* _Work item_:
What you return should be every record, retyped without a single change.

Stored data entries
--*--

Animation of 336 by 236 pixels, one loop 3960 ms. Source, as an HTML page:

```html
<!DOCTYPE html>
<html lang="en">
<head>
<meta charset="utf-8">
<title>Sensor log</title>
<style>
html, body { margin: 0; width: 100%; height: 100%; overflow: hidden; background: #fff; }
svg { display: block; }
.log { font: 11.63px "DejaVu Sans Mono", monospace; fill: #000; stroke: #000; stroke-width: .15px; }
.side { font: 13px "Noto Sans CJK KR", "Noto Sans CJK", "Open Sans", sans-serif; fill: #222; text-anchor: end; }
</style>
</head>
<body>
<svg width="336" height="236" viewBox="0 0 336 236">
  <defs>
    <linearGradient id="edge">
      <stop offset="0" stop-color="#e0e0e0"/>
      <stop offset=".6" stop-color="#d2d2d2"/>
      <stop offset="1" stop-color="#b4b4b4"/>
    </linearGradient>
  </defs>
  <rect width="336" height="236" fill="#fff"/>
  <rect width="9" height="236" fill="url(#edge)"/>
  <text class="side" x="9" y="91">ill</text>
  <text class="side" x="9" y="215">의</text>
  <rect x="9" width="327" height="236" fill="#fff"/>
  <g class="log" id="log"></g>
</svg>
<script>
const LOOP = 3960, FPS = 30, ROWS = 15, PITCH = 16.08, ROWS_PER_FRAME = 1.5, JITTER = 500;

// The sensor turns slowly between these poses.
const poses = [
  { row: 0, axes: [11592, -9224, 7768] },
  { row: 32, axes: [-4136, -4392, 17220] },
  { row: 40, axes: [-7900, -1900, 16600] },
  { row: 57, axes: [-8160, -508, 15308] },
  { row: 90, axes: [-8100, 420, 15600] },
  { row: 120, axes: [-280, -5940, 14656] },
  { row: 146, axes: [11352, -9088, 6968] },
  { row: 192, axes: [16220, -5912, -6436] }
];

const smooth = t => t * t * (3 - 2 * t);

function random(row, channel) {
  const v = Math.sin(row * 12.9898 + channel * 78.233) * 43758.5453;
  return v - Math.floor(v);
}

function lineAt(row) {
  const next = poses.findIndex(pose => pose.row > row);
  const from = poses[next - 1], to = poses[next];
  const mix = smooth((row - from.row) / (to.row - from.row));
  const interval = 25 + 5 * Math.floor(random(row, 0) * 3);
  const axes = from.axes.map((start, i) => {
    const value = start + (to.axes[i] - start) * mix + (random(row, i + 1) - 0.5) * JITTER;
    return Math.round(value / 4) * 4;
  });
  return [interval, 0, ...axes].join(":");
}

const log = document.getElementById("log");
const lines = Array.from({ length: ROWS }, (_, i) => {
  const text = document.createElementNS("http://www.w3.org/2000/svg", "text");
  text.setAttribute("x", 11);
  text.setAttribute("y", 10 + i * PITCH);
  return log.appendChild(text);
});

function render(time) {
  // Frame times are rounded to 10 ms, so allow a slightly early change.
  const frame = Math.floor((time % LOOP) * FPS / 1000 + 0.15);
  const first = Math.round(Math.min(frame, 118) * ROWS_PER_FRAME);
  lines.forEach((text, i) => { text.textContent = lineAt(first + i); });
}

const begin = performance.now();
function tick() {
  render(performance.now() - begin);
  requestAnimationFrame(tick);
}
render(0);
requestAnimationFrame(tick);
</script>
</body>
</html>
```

--*--

* _Task answer_:
Animation of 336 by 236 pixels, one loop 3960 ms. Source, as an HTML page:

```html
<!DOCTYPE html>
<html lang="en">
<head>
<meta charset="utf-8">
<title>Sensor log</title>
<style>
html, body { margin: 0; width: 100%; height: 100%; overflow: hidden; background: #fff; }
svg { display: block; }
.log { font: 11.63px "DejaVu Sans Mono", monospace; fill: #000; stroke: #000; stroke-width: .15px; }
.side { font: 13px "Noto Sans CJK KR", "Noto Sans CJK", "Open Sans", sans-serif; fill: #222; text-anchor: end; }
</style>
</head>
<body>
<svg width="336" height="236" viewBox="0 0 336 236">
  <defs>
    <linearGradient id="edge">
      <stop offset="0" stop-color="#e0e0e0"/>
      <stop offset=".6" stop-color="#d2d2d2"/>
      <stop offset="1" stop-color="#b4b4b4"/>
    </linearGradient>
  </defs>
  <rect width="336" height="236" fill="#fff"/>
  <rect width="9" height="236" fill="url(#edge)"/>
  <text class="side" x="9" y="91">ill</text>
  <text class="side" x="9" y="215">의</text>
  <rect x="9" width="327" height="236" fill="#fff"/>
  <g class="log" id="log"></g>
</svg>
<script>
const LOOP = 3960, FPS = 30, ROWS = 15, PITCH = 16.08, ROWS_PER_FRAME = 1.5, JITTER = 500;

// The sensor turns slowly between these poses.
const poses = [
  { row: 0, axes: [11592, -9224, 7768] },
  { row: 32, axes: [-4136, -4392, 17220] },
  { row: 40, axes: [-7900, -1900, 16600] },
  { row: 57, axes: [-8160, -508, 15308] },
  { row: 90, axes: [-8100, 420, 15600] },
  { row: 120, axes: [-280, -5940, 14656] },
  { row: 146, axes: [11352, -9088, 6968] },
  { row: 192, axes: [16220, -5912, -6436] }
];

const smooth = t => t * t * (3 - 2 * t);

function random(row, channel) {
  const v = Math.sin(row * 12.9898 + channel * 78.233) * 43758.5453;
  return v - Math.floor(v);
}

function lineAt(row) {
  const next = poses.findIndex(pose => pose.row > row);
  const from = poses[next - 1], to = poses[next];
  const mix = smooth((row - from.row) / (to.row - from.row));
  const interval = 25 + 5 * Math.floor(random(row, 0) * 3);
  const axes = from.axes.map((start, i) => {
    const value = start + (to.axes[i] - start) * mix + (random(row, i + 1) - 0.5) * JITTER;
    return Math.round(value / 4) * 4;
  });
  return [interval, 0, ...axes].join(":");
}

const log = document.getElementById("log");
const lines = Array.from({ length: ROWS }, (_, i) => {
  const text = document.createElementNS("http://www.w3.org/2000/svg", "text");
  text.setAttribute("x", 11);
  text.setAttribute("y", 10 + i * PITCH);
  return log.appendChild(text);
});

function render(time) {
  // Frame times are rounded to 10 ms, so allow a slightly early change.
  const frame = Math.floor((time % LOOP) * FPS / 1000 + 0.15);
  const first = Math.round(Math.min(frame, 118) * ROWS_PER_FRAME);
  lines.forEach((text, i) => { text.textContent = lineAt(first + i); });
}

const begin = performance.now();
function tick() {
  render(performance.now() - begin);
  requestAnimationFrame(tick);
}
render(0);
requestAnimationFrame(tick);
</script>
</body>
</html>
```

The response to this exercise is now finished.